Finding robust measures of character skills and the study of their origin and development is the focus of the Character Assessment Initiative (Charassein), a collaborative research effort that I direct at the Department of Education Reform at the University of Arkansas. In our recent work, we argue that questionnaires themselves can be seen as performance tasks, such that measures of survey and test effort can lead to meaningful measures of character skills. Surveys and tests take effort to complete and respondents reveal something about their character skills through the effort they exhibit on these tasks.

Survey effort can be measured by analyzing response patterns within surveys. Recent evidence from members of our team has highlighted the potential of studying students’ response patterns to questionnaires and tests as a way of quantifying character skills. For example, the simple rate at which students skip questions on surveys is predictive of later educational attainment and labor-market outcomes using data from six nationally representative longitudinal datasets (Hitt, Trivitt & Cheng, 2015). Similarly, measures of “careless answering” on surveys, based on the extent to which adolescence students give unpredictable answers when comparing responses on related questions, are found to be predictive of educational and labor-market outcomes in adulthood (see Hitt, 2015).

With our recent work in the USC Understanding America Study we studied the performance of survey effort measures to proxy for relevant character skills by studying their relationship with self-reported measures of personality and grit, and studying their comparative predictive power for education and labor outcomes. We found that measures of careless answering show promise to be valid proxy measures of relevant character skills among adults. Careless answering correlates mostly with self-reported measures of conscientiousness and neuroticism, just like self-reported grit measures. In addition, careless answering presents stronger correlations with education and labor outcomes than self-reported grit.
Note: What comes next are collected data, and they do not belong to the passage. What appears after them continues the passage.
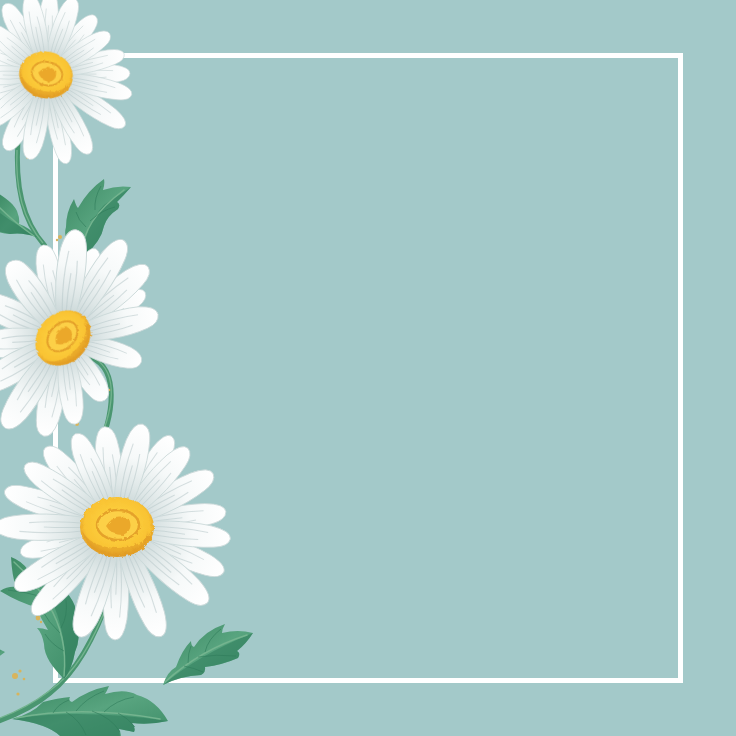
<!DOCTYPE html>
<html lang="en">
<head>
<meta charset="utf-8">
<title>Daisy frame</title>
<style>
:root{--sky:#a3c9c9;--frame:#fff;--petal-edge:#cbd9d9;--vein:#bccccd;--leaf:#4b9973;--leaf-dark:#2f7c5b;--leaf-light:#74b48f;--stem:#4a9670;--gold:#d8b45c}
*{box-sizing:border-box}
html,body{margin:0;width:736px;height:736px;overflow:hidden}
.card{position:relative;width:736px;height:736px;background:var(--sky);overflow:hidden}
.frame{position:absolute;left:53px;top:53px;width:630px;height:630px;border:5px solid var(--frame)}
.daisies{position:absolute;left:0;top:0;display:block}
.stem{fill:none;stroke:var(--stem);stroke-width:5;stroke-linecap:round}
.stem-light{fill:none;stroke:var(--leaf-light);stroke-width:1.3}
.leaf{fill:url(#leaf-fill)}
.shade{fill:var(--leaf-dark);opacity:.55}
.rib{fill:none;stroke:var(--leaf-light);stroke-width:1.5;stroke-linecap:round}
.side{fill:none;stroke:var(--leaf-dark);stroke-width:1;opacity:.6}
.gold{fill:var(--gold)}
</style>
</head>
<body>
<main class="card">
<div class="frame"></div>
<svg class="daisies" width="736" height="736" viewBox="0 0 736 736" role="img" aria-label="Three white daisies with green leaves">
<defs>
<linearGradient id="petal-fill">
<stop offset="0" stop-color="#b9c9ca"/><stop offset=".35" stop-color="#dde6e6"/><stop offset=".65" stop-color="#f6f9f9"/><stop offset="1" stop-color="#fff"/>
</linearGradient>
<linearGradient id="leaf-fill" x1="0" y1="0" x2="1" y2="1">
<stop offset="0" stop-color="#3a8862"/><stop offset=".5" stop-color="#58a47f"/><stop offset="1" stop-color="#3d8c67"/>
</linearGradient>
<radialGradient id="disc-fill" cx=".5" cy=".45" r=".55">
<stop offset="0" stop-color="#f3b52c"/><stop offset=".5" stop-color="#fbcb3a"/><stop offset=".8" stop-color="#f9c333"/><stop offset="1" stop-color="#e09a25"/>
</radialGradient>
<filter id="rough" x="-10%" y="-10%" width="120%" height="120%">
<feTurbulence type="fractalNoise" baseFrequency=".25" numOctaves="2" seed="4" result="grain"/>
<feDisplacementMap in="SourceGraphic" in2="grain" scale="4"/>
</filter>
<g id="petal">
<path d="M6 -5C34 -11 58 -14 82 -11Q100 -8 100 0Q99 8 86 10C62 14 36 11 6 5Z" fill="url(#petal-fill)" stroke="var(--petal-edge)" stroke-width=".8"/>
<path d="M22 -3Q52 -7 80 -4M22 3Q50 6 72 4M22 0Q42 -1 60 0" fill="none" stroke="var(--vein)" stroke-width="1" opacity=".6"/>
</g>
<g id="disc">
<ellipse rx="37" ry="30" fill="url(#disc-fill)" filter="url(#rough)"/>
<path d="M-35 4C-30 24 -12 29 2 29S33 18 35 4C28 16 14 21 0 21S-28 16 -35 4Z" fill="#dc9324" opacity=".5" filter="url(#rough)"/>
<ellipse cx="1" cy="-2" rx="21" ry="15" fill="#fcd047" stroke="#e5a229" stroke-width="2.5" filter="url(#rough)"/>
<path d="M-11 -1Q-4 -13 12 -8Q17 3 6 8Q-6 8 -11 -1Z" fill="#eba82a" filter="url(#rough)"/>
</g>
</defs>

<g id="upper-stem">
<path class="stem" d="M18 140C15 185 22 220 45 246"/>
<path class="stem-light" d="M17 150C15 188 23 220 43 243"/>
<path class="leaf" d="M-4 192C6 198 14 204 17 211Q20 219 19 224Q29 227 37 237Q22 232 10 234Q2 234 -4 231Z"/>
<path class="shade" d="M-4 210Q12 222 37 237Q22 232 10 234L-4 231Z"/>
<path class="rib" d="M-2 206Q14 222 34 236"/>
<path class="leaf" d="M82 258C72 246 62 240 66 227Q66 212 74 199Q76 206 78 208Q88 190 104 179Q105 184 103 190Q117 185 131 187Q124 195 117 202Q121 204 118 209Q107 216 104 226Q101 242 82 258Z"/>
<path class="shade" d="M82 258Q86 224 104 205L131 187Q124 195 117 202Q121 204 118 209Q107 216 104 226Q101 242 82 258Z"/>
<path class="rib" d="M82 254Q82 221 124 190"/>
<path class="side" d="M86 227Q78 220 76 212M95 210Q94 198 101 186M90 221Q102 210 115 207"/>
</g>

<g id="lower-stem">
<path class="stem" d="M87 356C116 364 118 404 98 450"/>
<path class="stem-light" d="M90 356C118 368 116 404 98 444"/>
<path class="stem" d="M112 590C94 640 76 672 50 693Q30 710 -4 722"/>
<path class="stem-light" d="M109 600C92 645 74 674 48 692Q28 707 0 718"/>
<path class="stem" d="M54 548L62 553"/>
</g>

<g id="lower-leaves">
<path class="leaf" d="M64 679C53 668 44 656 44 644Q42 633 37 628Q43 628 48 630Q41 619 36 607Q20 603 0 591Q8 586 16 587Q12 576 11 557Q22 561 28 570Q46 572 58 584Q77 600 77 618Q81 640 75 652Q72 669 64 679Z"/>
<path class="shade" d="M64 679Q68 640 54 606Q42 580 28 570Q46 572 58 584Q77 600 77 618Q81 640 75 652Q72 669 64 679Z"/>
<path class="rib" d="M64 676Q68 636 48 604Q34 580 14 562"/>
<path class="side" d="M60 633Q48 622 42 610M64 651Q52 645 45 634M43 597Q26 592 8 590M61 628Q68 616 66 600"/>
<path class="leaf" d="M163 685Q167 672 176 667Q182 650 191 641Q191 646 194 647Q204 631 225 624Q222 629 222 633Q238 629 253 633Q246 644 237 651Q241 653 238 658Q222 665 205 667Q206 672 201 675Q180 676 163 685Z"/>
<path class="shade" d="M163 685Q198 655 253 633Q246 644 237 651Q241 653 238 658Q222 665 205 667Q206 672 201 675Q180 676 163 685Z"/>
<path class="rib" d="M165 682Q200 650 247 635"/>
<path class="side" d="M188 663Q188 653 191 646M205 652Q208 639 221 629M198 657Q216 654 236 656M184 666Q194 668 203 672"/>
<path class="leaf" d="M12 719Q32 714 43 702Q58 698 70 697Q68 701 72 702Q88 690 109 686Q107 691 105 694Q125 688 137 695Q156 700 168 721Q150 725 132 723Q136 728 134 732Q124 730 119 729Q122 735 120 738L62 738Q50 724 12 719Z"/>
<path class="shade" d="M12 719Q80 708 168 721Q150 725 132 723Q136 728 134 732Q124 730 119 729L120 738H62Q50 724 12 719Z"/>
<path class="rib" d="M16 718Q82 705 160 719"/>
<path class="side" d="M53 713Q58 704 69 700M76 711Q86 698 104 691M104 712Q116 700 134 697M66 712Q80 720 86 735M92 711Q112 718 120 732M118 713Q128 718 135 727"/>
<path class="leaf" d="M-3 648L5 652L-3 658Z"/>
</g>

<g id="gold-flecks" class="gold">
<circle cx="60" cy="237" r="2"/><circle cx="57" cy="240" r="1.2"/><circle cx="117" cy="262" r="2.4"/><circle cx="114" cy="258" r="1.2"/><circle cx="28" cy="157" r="2"/>
<circle cx="126" cy="303" r="2"/><circle cx="140" cy="303" r="1.3"/><circle cx="77" cy="424" r="2"/><circle cx="109" cy="390" r="1.3"/><circle cx="38" cy="618" r="2.4"/><circle cx="41" cy="622" r="1.2"/><circle cx="15" cy="676" r="3"/><circle cx="20" cy="671" r="1.6"/><circle cx="24" cy="679" r="1.3"/><circle cx="18" cy="694" r="1.6"/>
</g>

<g id="top-daisy" transform="translate(46 75)">
<use href="#petal" transform="rotate(-1) scale(.84 .8)"/>
<use href="#petal" transform="rotate(-50) scale(.77 .8)"/>
<use href="#petal" transform="rotate(-87) scale(.83 .8)"/>
<use href="#petal" transform="rotate(-120) scale(.82 .85)"/>
<use href="#petal" transform="rotate(-158) scale(.7 .8)"/>
<use href="#petal" transform="rotate(164) scale(.74 .9)"/>
<use href="#petal" transform="rotate(118) scale(.85 .9)"/>
<use href="#petal" transform="rotate(77) scale(.91 .8)"/>
<use href="#petal" transform="rotate(33) scale(.94 .85)"/>
<use href="#petal" transform="rotate(13) scale(.88 .8)"/>
<use href="#petal" transform="rotate(-15) scale(.81 .75)"/>
<use href="#petal" transform="rotate(-33) scale(.76 .8)"/>
<use href="#petal" transform="rotate(-70) scale(.82 .85)"/>
<use href="#petal" transform="rotate(-102) scale(.82 .85)"/>
<use href="#petal" transform="rotate(-140) scale(.75 .85)"/>
<use href="#petal" transform="rotate(180) scale(.72 .8)"/>
<use href="#petal" transform="rotate(140) scale(.78 .9)"/>
<use href="#petal" transform="rotate(101) scale(.86 .9)"/>
<use href="#petal" transform="rotate(61) scale(.9 .85)"/>
<use href="#disc" transform="rotate(12) scale(.73 .78)"/>
</g>

<g id="middle-daisy" transform="translate(63 338)">
<use href="#petal" transform="rotate(-102) scale(.95 1)"/>
<use href="#petal" transform="rotate(-155) scale(.92 1.2)"/>
<use href="#petal" transform="rotate(175) scale(.85 1.2)"/>
<use href="#petal" transform="rotate(101) scale(1 1.05)"/>
<use href="#petal" transform="rotate(56) scale(.75 1)"/>
<use href="#petal" transform="rotate(17) scale(.82 1)"/>
<use href="#petal" transform="rotate(-29) scale(.94 .9)"/>
<use href="#petal" transform="rotate(-70) scale(.95 .9)"/>
<use href="#petal" transform="rotate(-40) scale(1.11 1.05)"/>
<use href="#petal" transform="rotate(-58) scale(1.15 1.1)"/>
<use href="#petal" transform="rotate(-83) scale(1.09 1.2)"/>
<use href="#petal" transform="rotate(-125) scale(.93 1.2)"/>
<use href="#petal" transform="rotate(149) scale(.95 1.2)"/>
<use href="#petal" transform="rotate(123) scale(1.07 1.15)"/>
<use href="#petal" transform="rotate(82) scale(.87 .95)"/>
<use href="#petal" transform="rotate(-14) scale(.98 1.1)"/>
<use href="#disc" transform="rotate(-45) scale(.82 .83)"/>
</g>

<g id="bottom-daisy" transform="translate(117 527)">
<use href="#petal" transform="rotate(-8) scale(1.1 1)"/>
<use href="#petal" transform="rotate(-59) scale(1.06 .95)"/>
<use href="#petal" transform="rotate(-97) scale(1.01 1.05)"/>
<use href="#petal" transform="rotate(-132) scale(1.07 1)"/>
<use href="#petal" transform="rotate(-162) scale(1.18 1)"/>
<use href="#petal" transform="rotate(165) scale(1 .9)"/>
<use href="#petal" transform="rotate(134) scale(1.21 1)"/>
<use href="#petal" transform="rotate(91) scale(1.13 1.05)"/>
<use href="#petal" transform="rotate(23) scale(1.16 1)"/>
<use href="#petal" transform="rotate(6) scale(1.14 1)"/>
<use href="#petal" transform="rotate(-29) scale(1.1 1.05)"/>
<use href="#petal" transform="rotate(-48) scale(1.06 1)"/>
<use href="#petal" transform="rotate(-76) scale(1.06 1.1)"/>
<use href="#petal" transform="rotate(-114) scale(1.02 1)"/>
<use href="#petal" transform="rotate(-146) scale(1.11 1)"/>
<use href="#petal" transform="rotate(180) scale(1.22 1.1)"/>
<use href="#petal" transform="rotate(149) scale(1.19 1.05)"/>
<use href="#petal" transform="rotate(109) scale(1.16 1.15)"/>
<use href="#petal" transform="rotate(68) scale(1.18 1.1)"/>
<use href="#petal" transform="rotate(40) scale(1.18 1.1)"/>
<use href="#disc"/>
</g>
</svg>
</main>
</body>
</html>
In contrast, measures based on item non-response did not seem to work as well in this internet panel. We believe this could be the case because of the design of the internet surveys in this panel where non-response is discouraged by a screen message asking respondents of the importance of their answers and encouraging them to go back and complete the information. More work is needed to fully understand how sensitive survey effort measures are to the survey method employed.

In another work we study whether refusing to complete future surveys at all, after volunteering to participate, could also be a proxy for relevant character skills. Our results show that certain personality traits are significantly related to panel attrition. Complete non-response to future surveys is more prevalent among those less conscientious and more open to experience, even after controlling for demographic information and cognitive ability.

Overall, our work shows the potential for measures of survey effort to proxy for relevant character skills related to conscientiousness. Usually, when working with data, researchers eliminate those incomplete or suspicious responses from the analysis. Our work suggests ways to capture measures of conscientiousness for those students or respondents who expend low effort on surveys – they may provide thoughtless answers or skip questions entirely. This is an important development as effort on surveys is likely related to the very skills that researchers are attempting to measure. For example, respondents who lack grit or self-control are unlikely to report that they lack those skills. This indicates that measurement error on surveys is related to the underlying skills we seek to measure, which then leads to invalid research findings. By studying actual behavior through the effort individuals devote to surveys we aim to include these respondents in the analysis limiting such bias. An added cost-effective benefit of our approach for measuring conscientiousness through survey effort is that these measures do not require new data to be collected. Therefore, one could obtain measures of character skills to complement already-collected datasets, expanding the opportunity for researchers to answer new questions with existing data, with the hope to find better ways to develop these important skills in our schools and classrooms.